Below are the records; copy exactly the stretch from the line containing "525L302 560 312" through the line containing "1077L112 1074 130", both ends included, and nothing else.

----

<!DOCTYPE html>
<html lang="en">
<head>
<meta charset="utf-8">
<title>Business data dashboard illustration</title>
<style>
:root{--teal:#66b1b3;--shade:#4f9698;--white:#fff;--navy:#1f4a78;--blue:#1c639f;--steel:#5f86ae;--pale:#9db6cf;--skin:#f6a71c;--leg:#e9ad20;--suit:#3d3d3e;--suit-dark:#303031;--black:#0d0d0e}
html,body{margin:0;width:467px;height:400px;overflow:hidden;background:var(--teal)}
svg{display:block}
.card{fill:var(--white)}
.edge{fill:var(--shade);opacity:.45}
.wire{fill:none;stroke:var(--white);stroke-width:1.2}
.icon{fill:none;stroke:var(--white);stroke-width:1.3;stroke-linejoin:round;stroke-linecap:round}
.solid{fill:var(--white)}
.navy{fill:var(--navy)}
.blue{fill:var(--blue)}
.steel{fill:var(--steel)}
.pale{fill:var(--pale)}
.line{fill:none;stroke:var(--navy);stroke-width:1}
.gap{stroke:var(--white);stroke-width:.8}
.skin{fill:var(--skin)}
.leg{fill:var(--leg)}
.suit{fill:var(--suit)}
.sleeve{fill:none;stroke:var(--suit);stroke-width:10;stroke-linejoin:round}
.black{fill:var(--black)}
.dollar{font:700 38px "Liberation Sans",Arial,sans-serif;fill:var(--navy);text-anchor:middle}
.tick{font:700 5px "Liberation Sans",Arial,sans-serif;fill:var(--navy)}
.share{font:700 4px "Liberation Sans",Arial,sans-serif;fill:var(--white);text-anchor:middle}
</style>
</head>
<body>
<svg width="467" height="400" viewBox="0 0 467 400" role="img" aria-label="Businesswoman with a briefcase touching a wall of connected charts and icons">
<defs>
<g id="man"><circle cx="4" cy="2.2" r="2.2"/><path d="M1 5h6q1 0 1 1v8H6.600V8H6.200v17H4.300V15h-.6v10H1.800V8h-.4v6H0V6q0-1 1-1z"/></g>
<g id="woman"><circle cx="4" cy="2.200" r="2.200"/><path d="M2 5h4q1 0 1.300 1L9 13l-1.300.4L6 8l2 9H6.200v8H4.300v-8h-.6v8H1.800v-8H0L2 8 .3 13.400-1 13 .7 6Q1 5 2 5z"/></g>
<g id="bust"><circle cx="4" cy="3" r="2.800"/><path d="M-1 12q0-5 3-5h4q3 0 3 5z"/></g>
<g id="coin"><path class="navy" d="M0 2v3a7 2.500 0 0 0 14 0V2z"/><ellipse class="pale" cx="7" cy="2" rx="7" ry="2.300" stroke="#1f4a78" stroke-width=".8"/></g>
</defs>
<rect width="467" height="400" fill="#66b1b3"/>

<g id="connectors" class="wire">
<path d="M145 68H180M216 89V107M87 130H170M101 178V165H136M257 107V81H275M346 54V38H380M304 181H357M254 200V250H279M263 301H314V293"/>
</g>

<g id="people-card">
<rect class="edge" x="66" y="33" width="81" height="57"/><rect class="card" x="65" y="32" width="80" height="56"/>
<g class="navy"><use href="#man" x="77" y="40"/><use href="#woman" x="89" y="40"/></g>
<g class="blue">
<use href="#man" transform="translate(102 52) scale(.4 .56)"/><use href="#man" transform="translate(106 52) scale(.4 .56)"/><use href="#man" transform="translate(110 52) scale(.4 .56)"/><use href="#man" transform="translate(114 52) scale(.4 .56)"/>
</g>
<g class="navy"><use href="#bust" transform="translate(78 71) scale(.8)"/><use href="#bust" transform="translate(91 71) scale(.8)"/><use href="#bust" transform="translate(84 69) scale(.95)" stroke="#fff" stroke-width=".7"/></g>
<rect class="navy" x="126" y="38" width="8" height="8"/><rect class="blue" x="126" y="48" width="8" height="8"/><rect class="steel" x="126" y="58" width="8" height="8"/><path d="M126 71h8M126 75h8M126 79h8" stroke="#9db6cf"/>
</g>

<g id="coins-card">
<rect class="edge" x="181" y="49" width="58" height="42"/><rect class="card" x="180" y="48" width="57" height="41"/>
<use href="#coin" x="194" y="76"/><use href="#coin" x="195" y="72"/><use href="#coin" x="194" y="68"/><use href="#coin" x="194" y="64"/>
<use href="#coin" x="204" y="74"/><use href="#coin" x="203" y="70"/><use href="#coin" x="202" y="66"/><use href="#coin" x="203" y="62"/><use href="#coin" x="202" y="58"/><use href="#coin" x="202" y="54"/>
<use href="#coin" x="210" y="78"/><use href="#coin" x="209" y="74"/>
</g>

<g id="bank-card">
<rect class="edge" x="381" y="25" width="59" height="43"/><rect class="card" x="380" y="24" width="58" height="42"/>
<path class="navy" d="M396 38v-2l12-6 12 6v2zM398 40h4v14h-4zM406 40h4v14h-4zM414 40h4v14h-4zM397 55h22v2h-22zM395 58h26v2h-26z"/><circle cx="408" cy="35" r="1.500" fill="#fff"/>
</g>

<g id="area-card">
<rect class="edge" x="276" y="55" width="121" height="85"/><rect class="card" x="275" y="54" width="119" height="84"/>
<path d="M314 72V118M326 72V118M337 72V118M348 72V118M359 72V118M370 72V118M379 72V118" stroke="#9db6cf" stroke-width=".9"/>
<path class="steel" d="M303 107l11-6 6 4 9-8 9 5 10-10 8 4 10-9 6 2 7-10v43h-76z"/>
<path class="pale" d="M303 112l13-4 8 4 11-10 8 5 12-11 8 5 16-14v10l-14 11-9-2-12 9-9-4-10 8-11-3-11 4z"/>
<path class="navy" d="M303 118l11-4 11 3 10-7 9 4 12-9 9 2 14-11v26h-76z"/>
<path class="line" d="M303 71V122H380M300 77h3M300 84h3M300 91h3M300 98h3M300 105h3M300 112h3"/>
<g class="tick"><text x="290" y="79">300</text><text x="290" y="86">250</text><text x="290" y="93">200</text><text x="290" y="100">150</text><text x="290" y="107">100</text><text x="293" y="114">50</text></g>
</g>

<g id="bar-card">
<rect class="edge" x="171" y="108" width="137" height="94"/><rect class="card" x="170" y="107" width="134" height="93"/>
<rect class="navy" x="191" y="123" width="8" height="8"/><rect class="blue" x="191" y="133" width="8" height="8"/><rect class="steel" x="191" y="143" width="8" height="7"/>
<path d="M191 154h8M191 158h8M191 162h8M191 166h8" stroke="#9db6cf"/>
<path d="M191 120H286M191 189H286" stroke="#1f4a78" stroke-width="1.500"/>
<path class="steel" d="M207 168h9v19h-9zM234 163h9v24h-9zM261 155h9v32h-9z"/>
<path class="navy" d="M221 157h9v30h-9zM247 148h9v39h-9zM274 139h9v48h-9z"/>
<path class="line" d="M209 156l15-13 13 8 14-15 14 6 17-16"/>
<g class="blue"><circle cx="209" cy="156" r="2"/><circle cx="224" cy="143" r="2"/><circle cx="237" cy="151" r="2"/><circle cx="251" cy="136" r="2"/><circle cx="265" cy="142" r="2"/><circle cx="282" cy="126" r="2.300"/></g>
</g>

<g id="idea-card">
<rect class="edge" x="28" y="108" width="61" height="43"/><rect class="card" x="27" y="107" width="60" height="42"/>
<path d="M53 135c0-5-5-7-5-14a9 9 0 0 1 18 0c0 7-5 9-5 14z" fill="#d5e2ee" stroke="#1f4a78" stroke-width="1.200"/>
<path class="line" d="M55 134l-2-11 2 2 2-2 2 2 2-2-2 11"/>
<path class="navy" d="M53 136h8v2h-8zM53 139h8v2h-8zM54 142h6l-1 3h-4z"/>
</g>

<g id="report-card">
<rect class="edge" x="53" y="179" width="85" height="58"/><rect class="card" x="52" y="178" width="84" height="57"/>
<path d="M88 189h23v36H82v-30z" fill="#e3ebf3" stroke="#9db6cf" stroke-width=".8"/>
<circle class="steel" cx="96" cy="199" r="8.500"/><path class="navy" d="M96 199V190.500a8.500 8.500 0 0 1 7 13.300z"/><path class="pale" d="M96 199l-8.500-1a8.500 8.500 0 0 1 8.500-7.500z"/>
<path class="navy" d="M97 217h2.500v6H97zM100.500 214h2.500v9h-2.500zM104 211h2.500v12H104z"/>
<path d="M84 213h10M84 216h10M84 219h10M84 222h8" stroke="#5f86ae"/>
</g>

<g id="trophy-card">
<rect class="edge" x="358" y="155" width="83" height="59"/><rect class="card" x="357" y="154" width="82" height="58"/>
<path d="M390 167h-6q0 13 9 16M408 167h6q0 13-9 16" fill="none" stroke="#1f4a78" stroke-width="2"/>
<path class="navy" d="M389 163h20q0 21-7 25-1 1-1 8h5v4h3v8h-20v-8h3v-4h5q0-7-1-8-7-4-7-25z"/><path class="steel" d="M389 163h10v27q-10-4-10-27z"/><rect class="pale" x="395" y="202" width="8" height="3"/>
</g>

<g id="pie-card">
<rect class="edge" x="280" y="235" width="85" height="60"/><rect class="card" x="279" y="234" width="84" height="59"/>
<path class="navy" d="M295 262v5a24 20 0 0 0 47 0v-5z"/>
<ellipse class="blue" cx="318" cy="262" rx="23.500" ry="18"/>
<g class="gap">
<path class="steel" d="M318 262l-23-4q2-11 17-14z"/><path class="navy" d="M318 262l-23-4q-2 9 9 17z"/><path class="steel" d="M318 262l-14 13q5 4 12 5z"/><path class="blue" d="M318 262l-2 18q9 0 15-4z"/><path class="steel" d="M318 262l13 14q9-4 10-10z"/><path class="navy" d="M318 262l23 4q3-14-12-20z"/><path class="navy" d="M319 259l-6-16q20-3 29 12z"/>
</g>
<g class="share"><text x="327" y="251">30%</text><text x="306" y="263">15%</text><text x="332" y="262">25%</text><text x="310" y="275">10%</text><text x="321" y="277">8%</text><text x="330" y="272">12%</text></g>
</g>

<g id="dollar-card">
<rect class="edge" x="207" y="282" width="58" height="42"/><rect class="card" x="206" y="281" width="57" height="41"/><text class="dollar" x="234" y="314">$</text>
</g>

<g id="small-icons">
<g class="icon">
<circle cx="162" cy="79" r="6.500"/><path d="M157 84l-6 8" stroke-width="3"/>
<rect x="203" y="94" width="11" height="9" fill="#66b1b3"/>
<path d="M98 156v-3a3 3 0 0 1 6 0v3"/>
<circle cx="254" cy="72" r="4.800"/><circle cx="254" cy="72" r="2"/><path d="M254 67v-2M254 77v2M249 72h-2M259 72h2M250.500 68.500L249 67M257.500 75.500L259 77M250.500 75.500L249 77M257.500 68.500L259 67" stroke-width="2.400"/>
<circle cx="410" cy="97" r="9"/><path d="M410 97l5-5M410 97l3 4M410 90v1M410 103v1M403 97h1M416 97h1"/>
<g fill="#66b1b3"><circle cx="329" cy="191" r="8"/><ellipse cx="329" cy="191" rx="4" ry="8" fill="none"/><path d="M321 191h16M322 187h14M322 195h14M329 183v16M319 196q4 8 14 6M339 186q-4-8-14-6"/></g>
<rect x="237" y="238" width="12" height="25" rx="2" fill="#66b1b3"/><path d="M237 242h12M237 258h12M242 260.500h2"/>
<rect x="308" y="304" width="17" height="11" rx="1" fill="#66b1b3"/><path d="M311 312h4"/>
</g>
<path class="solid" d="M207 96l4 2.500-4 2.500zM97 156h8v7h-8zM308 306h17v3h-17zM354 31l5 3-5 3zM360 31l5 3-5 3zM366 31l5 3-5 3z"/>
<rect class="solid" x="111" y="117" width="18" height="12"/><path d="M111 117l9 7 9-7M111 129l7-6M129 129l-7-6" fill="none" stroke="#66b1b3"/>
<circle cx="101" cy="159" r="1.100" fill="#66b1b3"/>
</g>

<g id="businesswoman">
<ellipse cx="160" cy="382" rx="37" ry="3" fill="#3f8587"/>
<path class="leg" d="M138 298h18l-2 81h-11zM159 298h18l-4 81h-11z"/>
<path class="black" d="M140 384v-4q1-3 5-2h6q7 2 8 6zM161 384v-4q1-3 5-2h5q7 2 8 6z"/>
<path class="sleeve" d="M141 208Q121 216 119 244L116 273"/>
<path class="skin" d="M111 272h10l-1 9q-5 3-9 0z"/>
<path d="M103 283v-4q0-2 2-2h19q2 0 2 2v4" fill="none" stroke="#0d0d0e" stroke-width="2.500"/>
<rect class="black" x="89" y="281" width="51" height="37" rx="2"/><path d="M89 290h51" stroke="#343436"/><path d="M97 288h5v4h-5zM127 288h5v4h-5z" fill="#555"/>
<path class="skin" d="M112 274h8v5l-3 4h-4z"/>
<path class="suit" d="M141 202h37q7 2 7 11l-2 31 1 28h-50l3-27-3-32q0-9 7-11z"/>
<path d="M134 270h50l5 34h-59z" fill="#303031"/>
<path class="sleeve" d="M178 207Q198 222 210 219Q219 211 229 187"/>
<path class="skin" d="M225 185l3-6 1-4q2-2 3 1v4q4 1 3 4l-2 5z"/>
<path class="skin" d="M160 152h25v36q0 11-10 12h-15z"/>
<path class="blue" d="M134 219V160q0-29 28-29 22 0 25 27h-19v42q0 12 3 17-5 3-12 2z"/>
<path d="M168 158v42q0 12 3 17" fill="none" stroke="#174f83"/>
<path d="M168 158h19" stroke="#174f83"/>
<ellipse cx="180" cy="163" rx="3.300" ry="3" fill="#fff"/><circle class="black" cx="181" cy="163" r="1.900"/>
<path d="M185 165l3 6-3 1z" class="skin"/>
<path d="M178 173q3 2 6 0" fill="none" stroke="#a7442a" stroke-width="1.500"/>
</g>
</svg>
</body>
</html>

----

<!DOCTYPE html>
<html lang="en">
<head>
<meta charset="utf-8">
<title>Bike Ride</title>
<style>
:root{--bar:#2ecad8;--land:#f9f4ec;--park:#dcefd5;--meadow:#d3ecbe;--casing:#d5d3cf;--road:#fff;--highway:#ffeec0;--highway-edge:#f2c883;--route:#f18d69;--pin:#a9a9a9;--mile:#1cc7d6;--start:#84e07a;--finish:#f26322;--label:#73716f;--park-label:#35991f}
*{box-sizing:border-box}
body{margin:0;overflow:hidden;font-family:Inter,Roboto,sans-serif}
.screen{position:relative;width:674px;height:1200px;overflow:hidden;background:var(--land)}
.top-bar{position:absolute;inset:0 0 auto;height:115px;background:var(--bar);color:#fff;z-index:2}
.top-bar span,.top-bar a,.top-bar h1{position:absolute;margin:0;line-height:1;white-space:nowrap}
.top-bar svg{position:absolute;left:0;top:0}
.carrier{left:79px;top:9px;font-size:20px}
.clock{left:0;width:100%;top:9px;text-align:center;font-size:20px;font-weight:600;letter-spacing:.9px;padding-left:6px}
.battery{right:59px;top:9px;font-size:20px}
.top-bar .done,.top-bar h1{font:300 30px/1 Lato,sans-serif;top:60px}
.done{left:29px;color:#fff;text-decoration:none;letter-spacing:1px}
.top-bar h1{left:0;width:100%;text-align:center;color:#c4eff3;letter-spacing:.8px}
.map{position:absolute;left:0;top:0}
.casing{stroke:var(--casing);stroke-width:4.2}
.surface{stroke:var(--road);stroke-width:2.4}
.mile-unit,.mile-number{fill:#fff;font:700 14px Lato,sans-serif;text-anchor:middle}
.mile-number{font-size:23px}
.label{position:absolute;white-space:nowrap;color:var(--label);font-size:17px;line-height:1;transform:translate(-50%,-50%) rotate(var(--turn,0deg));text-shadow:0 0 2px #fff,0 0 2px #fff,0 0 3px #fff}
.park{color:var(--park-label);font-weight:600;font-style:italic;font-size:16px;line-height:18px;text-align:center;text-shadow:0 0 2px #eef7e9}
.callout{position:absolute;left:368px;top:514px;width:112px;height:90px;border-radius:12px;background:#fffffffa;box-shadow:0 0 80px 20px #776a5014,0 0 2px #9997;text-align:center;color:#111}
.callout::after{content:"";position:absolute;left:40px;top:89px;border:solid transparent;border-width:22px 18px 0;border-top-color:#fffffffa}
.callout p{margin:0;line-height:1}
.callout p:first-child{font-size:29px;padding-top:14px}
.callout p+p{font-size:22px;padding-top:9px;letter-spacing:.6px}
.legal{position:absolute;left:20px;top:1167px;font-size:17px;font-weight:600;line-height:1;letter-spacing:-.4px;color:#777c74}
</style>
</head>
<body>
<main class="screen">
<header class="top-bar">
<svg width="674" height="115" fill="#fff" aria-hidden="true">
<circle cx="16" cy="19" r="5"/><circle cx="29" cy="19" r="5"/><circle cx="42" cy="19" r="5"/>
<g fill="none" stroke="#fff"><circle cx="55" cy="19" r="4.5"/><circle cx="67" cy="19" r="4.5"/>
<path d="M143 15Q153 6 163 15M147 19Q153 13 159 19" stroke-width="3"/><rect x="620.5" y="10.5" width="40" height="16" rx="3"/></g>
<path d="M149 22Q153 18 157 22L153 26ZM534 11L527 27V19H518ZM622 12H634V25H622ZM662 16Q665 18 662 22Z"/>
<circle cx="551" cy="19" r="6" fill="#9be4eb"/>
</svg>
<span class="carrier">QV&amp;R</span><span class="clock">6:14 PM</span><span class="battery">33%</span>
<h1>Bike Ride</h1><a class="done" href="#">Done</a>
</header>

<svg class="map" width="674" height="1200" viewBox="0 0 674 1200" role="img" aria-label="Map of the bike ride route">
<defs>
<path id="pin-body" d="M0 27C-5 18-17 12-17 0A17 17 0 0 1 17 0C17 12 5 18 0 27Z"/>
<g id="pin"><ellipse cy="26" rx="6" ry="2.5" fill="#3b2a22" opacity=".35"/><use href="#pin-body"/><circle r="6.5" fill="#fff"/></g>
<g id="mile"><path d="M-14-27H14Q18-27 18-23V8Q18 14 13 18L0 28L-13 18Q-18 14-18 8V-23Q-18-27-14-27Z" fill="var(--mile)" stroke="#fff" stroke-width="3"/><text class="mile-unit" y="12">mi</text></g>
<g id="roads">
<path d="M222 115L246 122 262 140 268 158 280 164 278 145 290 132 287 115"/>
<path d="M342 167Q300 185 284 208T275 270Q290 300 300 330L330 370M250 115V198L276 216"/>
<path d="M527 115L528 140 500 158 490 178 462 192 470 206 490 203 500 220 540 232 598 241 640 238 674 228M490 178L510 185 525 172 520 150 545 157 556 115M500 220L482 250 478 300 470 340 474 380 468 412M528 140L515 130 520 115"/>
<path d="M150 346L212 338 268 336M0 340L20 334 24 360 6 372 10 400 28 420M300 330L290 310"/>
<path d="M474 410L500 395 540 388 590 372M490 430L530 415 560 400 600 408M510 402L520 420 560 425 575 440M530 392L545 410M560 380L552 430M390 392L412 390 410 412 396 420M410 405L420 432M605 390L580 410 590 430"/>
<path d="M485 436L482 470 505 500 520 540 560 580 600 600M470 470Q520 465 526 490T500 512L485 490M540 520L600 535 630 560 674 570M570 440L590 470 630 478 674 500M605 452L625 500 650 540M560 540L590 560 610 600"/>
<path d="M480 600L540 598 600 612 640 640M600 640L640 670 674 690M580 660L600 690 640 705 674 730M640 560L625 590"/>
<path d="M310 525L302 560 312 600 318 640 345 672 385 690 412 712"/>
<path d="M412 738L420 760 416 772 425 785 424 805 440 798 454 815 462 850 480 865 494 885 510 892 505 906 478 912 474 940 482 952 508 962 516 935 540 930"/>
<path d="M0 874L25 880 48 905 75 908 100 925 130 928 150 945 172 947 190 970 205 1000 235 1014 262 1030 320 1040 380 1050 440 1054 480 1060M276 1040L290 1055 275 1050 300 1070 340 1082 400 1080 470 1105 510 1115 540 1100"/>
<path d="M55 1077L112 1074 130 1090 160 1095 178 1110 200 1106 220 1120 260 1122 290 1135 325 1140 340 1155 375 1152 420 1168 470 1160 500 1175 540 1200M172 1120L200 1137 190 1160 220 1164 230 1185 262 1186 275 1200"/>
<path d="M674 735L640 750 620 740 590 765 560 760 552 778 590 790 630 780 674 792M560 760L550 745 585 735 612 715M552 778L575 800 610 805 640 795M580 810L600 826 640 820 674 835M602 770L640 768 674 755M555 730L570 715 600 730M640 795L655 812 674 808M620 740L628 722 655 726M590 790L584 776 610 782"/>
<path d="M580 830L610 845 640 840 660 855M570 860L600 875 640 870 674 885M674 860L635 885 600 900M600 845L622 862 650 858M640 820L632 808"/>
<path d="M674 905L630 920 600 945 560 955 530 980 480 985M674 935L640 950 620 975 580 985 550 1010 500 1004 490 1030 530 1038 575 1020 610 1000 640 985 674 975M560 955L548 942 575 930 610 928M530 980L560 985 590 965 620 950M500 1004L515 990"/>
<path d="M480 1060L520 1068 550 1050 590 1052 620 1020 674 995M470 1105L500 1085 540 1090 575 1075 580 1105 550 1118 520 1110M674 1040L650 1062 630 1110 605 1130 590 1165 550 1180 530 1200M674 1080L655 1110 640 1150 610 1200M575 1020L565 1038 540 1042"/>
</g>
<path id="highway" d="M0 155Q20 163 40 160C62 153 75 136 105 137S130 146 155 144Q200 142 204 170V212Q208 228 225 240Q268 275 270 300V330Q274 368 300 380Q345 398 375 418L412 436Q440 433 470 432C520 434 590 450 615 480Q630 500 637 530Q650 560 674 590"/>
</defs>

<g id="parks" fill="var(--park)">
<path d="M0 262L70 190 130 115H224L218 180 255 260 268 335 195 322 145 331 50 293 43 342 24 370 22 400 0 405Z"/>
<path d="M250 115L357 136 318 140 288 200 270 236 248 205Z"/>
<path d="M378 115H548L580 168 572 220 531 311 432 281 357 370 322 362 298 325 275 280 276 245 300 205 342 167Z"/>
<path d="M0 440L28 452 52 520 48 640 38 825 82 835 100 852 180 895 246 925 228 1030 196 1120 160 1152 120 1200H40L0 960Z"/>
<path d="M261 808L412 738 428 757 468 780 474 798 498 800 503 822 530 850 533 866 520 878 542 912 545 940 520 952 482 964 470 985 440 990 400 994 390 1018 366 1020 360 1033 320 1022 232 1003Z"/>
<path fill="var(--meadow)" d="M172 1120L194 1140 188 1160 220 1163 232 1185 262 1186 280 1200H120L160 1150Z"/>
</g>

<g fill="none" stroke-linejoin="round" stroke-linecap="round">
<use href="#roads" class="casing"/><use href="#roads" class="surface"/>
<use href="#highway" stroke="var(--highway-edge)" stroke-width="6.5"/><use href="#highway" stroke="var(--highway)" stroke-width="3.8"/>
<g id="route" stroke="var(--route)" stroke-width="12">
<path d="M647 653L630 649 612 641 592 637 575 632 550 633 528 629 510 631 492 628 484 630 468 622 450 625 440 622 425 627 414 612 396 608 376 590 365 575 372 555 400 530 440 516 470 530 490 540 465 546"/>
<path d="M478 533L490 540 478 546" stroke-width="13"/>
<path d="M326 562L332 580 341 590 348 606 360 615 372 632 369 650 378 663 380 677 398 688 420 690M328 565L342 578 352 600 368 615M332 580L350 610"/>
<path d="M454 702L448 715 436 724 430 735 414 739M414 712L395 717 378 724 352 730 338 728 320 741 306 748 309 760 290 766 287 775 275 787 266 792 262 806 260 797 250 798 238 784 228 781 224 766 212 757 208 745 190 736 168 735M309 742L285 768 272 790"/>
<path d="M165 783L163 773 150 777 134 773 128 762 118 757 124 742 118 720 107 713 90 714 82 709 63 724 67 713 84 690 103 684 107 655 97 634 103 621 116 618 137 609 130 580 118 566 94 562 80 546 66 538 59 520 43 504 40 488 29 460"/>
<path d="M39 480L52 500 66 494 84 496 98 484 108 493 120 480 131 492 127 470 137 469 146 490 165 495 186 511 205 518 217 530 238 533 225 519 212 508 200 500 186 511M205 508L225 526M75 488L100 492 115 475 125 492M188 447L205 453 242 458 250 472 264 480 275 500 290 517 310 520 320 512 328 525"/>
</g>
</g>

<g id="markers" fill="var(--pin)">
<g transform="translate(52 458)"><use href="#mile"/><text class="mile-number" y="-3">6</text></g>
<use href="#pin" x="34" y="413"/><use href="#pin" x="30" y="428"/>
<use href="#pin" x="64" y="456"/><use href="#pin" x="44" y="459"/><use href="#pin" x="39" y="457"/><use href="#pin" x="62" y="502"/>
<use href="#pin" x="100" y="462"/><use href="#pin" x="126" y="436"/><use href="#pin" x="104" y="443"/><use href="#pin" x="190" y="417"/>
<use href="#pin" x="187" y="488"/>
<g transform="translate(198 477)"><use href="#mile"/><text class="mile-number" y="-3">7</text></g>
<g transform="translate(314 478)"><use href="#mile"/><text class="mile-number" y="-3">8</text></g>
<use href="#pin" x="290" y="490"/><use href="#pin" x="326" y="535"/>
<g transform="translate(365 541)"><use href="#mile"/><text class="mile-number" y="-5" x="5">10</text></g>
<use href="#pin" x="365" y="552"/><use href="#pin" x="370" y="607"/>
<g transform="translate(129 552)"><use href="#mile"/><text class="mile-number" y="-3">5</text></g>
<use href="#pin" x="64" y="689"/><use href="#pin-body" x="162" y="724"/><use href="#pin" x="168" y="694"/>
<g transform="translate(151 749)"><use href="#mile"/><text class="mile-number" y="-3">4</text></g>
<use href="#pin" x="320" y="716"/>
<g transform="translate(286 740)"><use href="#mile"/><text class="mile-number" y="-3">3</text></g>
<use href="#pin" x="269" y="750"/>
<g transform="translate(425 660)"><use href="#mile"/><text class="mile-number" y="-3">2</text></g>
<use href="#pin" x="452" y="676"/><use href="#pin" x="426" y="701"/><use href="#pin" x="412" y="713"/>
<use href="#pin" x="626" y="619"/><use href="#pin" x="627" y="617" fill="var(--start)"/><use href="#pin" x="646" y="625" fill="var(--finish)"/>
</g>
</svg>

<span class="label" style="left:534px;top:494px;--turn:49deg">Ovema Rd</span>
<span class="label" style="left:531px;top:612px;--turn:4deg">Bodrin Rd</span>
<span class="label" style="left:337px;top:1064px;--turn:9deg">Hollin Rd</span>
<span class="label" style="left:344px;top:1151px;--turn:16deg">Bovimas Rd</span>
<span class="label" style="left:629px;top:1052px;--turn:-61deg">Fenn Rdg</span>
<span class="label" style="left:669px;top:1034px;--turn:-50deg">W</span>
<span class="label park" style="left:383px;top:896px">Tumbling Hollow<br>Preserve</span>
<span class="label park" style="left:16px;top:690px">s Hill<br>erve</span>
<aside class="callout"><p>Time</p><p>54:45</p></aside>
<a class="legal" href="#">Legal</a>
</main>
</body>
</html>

----

§ ANSWER BOX
<path d="M310 525L302 560 312 600 318 640 345 672 385 690 412 712"/>
<path d="M412 738L420 760 416 772 425 785 424 805 440 798 454 815 462 850 480 865 494 885 510 892 505 906 478 912 474 940 482 952 508 962 516 935 540 930"/>
<path d="M0 874L25 880 48 905 75 908 100 925 130 928 150 945 172 947 190 970 205 1000 235 1014 262 1030 320 1040 380 1050 440 1054 480 1060M276 1040L290 1055 275 1050 300 1070 340 1082 400 1080 470 1105 510 1115 540 1100"/>
<path d="M55 1077L112 1074 130 1090 160 1095 178 1110 200 1106 220 1120 260 1122 290 1135 325 1140 340 1155 375 1152 420 1168 470 1160 500 1175 540 1200M172 1120L200 1137 190 1160 220 1164 230 1185 262 1186 275 1200"/>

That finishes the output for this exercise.